This is another one of those unlikely situations that insist on existing. Could a very strong emotion cause a cardiac alteration so severe capable of causing someone’s death?
I’m not talking about arrhythmia. Electric alterations in the heart could make it lose its regular rhythm and, possibly, create a situation where there is, in fact, a cardiac arrest. Arrhythmias may be caused by a number of factors, including electrolytic disorders, traumas, drugs, as well as emotions.
What I am talking about are anatomical alterations, detectable by examination, like echocardiogram or ventriculography done during catheterization. Is it possible for a strong emotion to cause a heart failure?
Yes, it is possible. And this clinical situation is called cardiomyopathy of takotsubo, also known as transient apical ballooning syndrome, apical ballooning cardiomyopathy, stress-induced cardiomyopathy, broken-hearted syndrome or simply stress cardiomyopathy. Takotsubo is a cage for catching octopus in Japan. Due to its balloon-like shape, it was compared to the shape of the heart of someone who suffered a very strong emotion and got seriously compromised (see pictures below).
Left. Ventriculography showing large anterior dilation of the heart. Right. Takotsubo jar.
Cardiomyopathy means, literally, “heart muscle disease”. In this case, always a kind of weakness. Because with this disease the weakening follows a strong emotional reaction -loss of children or spouse, for example- it was named “broken heart syndrome”. It is a known cause of lethal arrhythmias and even ventricular rupture, such is the thinning of its wall. The good news is that, after the acute, more dangerous phase, the recovery is complete (ad integrum) without sequellae.
Recently, an article drew attention to the fact that these patients may present themselves in a state of cardiogenic shock that prevent organs from functioning properly because of inadequate blood flow and arterial pressure, such is the heart failure, requiring intensive care resources. In the article, the authors show clinical, laboratorial and echocardiographic differences in patients.
Reading the article I had a brilliant idea!
I could not help remembering my pathology classes where I saw several hearts infected with Chagas disease, a true Brazilian plague.
Many of those hearts present what pathologists call “aneurisma de ponta” (tip aneurysm) (see image on the left, from the excellent article by Eduardo Nogueira from UNICAMP).

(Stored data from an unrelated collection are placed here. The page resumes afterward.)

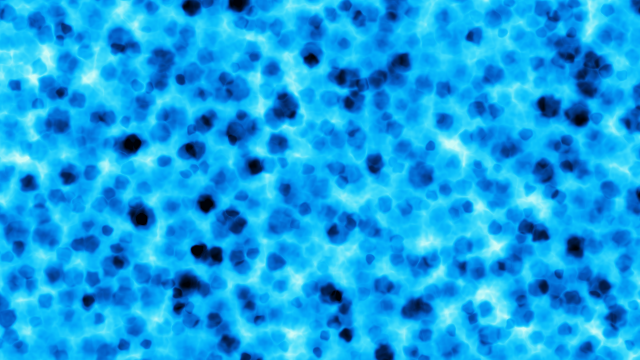
Give the GLSL for this texture, as a Shadertoy shader.

```glsl
const int LAYERS = 3;
const float BASE_SCALE = 11.0;     // cells per canvas height, largest layer
const float SCALE_STEP = 1.32;
const float WEIGHT_STEP = 0.8;
const float LAYER_TURN = 0.65;     // radians between layers
const vec2 DISK_RADIUS = vec2(0.33, 0.58);
const float DISK_CORE = 0.55;      // flat part of each disk
const float GLOW = 0.7;            // light far from cell centres
const float GLOW_SHARPNESS = 14.0;
const float RIM_GLOW = 0.07;
const float RIM_WIDTH = 0.2;
const float WARP_SCALE = 45.0;
const float WARP_AMOUNT = 0.009;
const float BROAD_SCALE = 4.0;
const float BROAD_AMOUNT = 0.6;
const float GRAIN_SCALE = 75.0;
const float GRAIN_AMOUNT = 0.12;
const float TONE_MEAN = 0.37;
const float TONE_SPREAD = 0.55;

const int STOPS = 8;
const float LEVELS[STOPS] = float[STOPS](-3.0, -1.95, -1.12, -0.42, 0.1, 0.65, 1.3, 2.05);
const vec3 WATER[STOPS] = vec3[STOPS](
    vec3(0.00, 0.01, 0.04), vec3(0.01, 0.17, 0.42),
    vec3(0.01, 0.36, 0.76), vec3(0.01, 0.53, 0.91),
    vec3(0.01, 0.66, 0.97), vec3(0.05, 0.76, 0.98),
    vec3(0.26, 0.86, 0.98), vec3(0.78, 0.98, 0.97));

vec4 hash4(vec2 p) {
    vec4 q = fract(p.xyxy * vec4(0.1031, 0.1030, 0.0973, 0.1099));
    q += dot(q, q.wzxy + 33.33);
    return fract((q.xxyz + q.yzzw) * q.zywx);
}

float gradientDot(vec2 cell, vec2 offset, vec2 f) {
    float angle = 6.2832 * hash4(cell + offset).x;
    return dot(vec2(cos(angle), sin(angle)), f - offset);
}

float gradientNoise(vec2 p) {
    vec2 cell = floor(p), f = fract(p);
    vec2 u = f * f * f * (f * (f * 6.0 - 15.0) + 10.0);
    vec2 e = vec2(0.0, 1.0);
    return mix(mix(gradientDot(cell, e.xx, f), gradientDot(cell, e.yx, f), u.x),
               mix(gradientDot(cell, e.xy, f), gradientDot(cell, e.yy, f), u.x), u.y);
}

// Light of one cell layer: soft bright seams minus dark, flat-bottomed disks
float cellLight(vec2 p) {
    vec2 cell = floor(p), f = fract(p);
    float nearest = 8.0, second = 8.0, shade = 0.0, closeness = 0.0;
    for (int y = -1; y <= 1; y++)
    for (int x = -1; x <= 1; x++) {
        vec2 offset = vec2(x, y);
        vec4 h = hash4(cell + offset);
        float d = length(offset + h.xy - f);
        float radius = mix(DISK_RADIUS.x, DISK_RADIUS.y, h.z);
        float disk = 1.0 - smoothstep(DISK_CORE * radius, radius, d);
        shade = max(shade, h.w * h.w * disk);
        closeness += exp(-GLOW_SHARPNESS * d);
        second = min(second, max(nearest, d));
        nearest = min(nearest, d);
    }
    float softDistance = -log(closeness) / GLOW_SHARPNESS;
    float rim = 1.0 - smoothstep(0.0, RIM_WIDTH, second - nearest);
    return GLOW * softDistance + RIM_GLOW * rim - shade;
}

vec3 waterColor(float level) {
    vec3 color = WATER[0];
    for (int i = 1; i < STOPS; i++) {
        float t = (level - LEVELS[i - 1]) / (LEVELS[i] - LEVELS[i - 1]);
        color = mix(color, WATER[i], clamp(t, 0.0, 1.0));
    }
    return color;
}

void mainImage(out vec4 fragColor, in vec2 fragCoord) {
    vec2 uv = fragCoord / iResolution.y;

    // Slightly ragged outlines
    vec2 warp = vec2(gradientNoise(uv * WARP_SCALE + 7.3),
                     gradientNoise(uv * WARP_SCALE + 91.7));
    vec2 p = uv + WARP_AMOUNT * warp;

    // Overlapping cells at falling sizes
    float tone = 0.0, scale = BASE_SCALE, weight = 1.0;
    for (int i = 0; i < LAYERS; i++) {
        float a = LAYER_TURN * float(i);
        mat2 turn = mat2(cos(a), sin(a), -sin(a), cos(a));
        tone += weight * cellLight(turn * p * scale + 37.0 * float(i + 2));
        scale *= SCALE_STEP;
        weight *= WEIGHT_STEP;
    }

    // Broad drift and fine mottling
    tone += BROAD_AMOUNT * gradientNoise(uv * BROAD_SCALE + 15.2);
    tone += GRAIN_AMOUNT * gradientNoise(uv * GRAIN_SCALE + 53.6);

    fragColor = vec4(waterColor((tone - TONE_MEAN) / TONE_SPREAD), 1.0);
}
```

This aneurysm of the left ventricular apex is very similar to that produced by the dilation of takotsubo cardiomyopathy.
According to the late professor Köberle, from USP – Ribeirão Preto, the explanation for the tip aneurysm in Chagas disease is an imbalance between the sympathetic and the parasympathetic autonomic nervous systems. Parasympathetic nerve endings disappear from myocardial tissue and there is a sympathetic hyperactivity, “sufficient enough to cause myocardial lesions”. Köberle managed to reproduce the same kind of injury in mice by injecting adrenaline, the hormone of the sympathetic system.
My brilliant idea was to imagine that the explanation for the takotsubo cardiomyopathy was the same! Strong emotions cause an overload of sympathetic stimulation on the heart and could -why not?- cause an anatomic alteration similar to the tip aneurysm of Chagas cardiomyopathy.
I was feeling pretty smart and thought of sending an article to an international cientific journal.
But, as with almost all of my brilliant ideas, someone else got there first.
And, to keep my readers from posting that reference before I do, here it is (also down there at the bottom).
Medal I shall not receive for deserve I do not.
Was gonna write a paper, wrote a blog post instead. Meno male.
Ventriculography: Nature Medicine; Takotsubo jar: Canadian Journal General Internal Medicine.
Wittstein IS, Thiemann DR, Lima JA, Baughman KL, Schulman SP, Gerstenblith G, Wu KC, Rade JJ, Bivalacqua TJ, & Champion HC (2005). Neurohumoral features of myocardial stunning due to sudden emotional stress. The New England journal of medicine, 352 (6), 539-48 PMID: 15703419
Originally written by Karl, published in portuguese at Ecce Medicus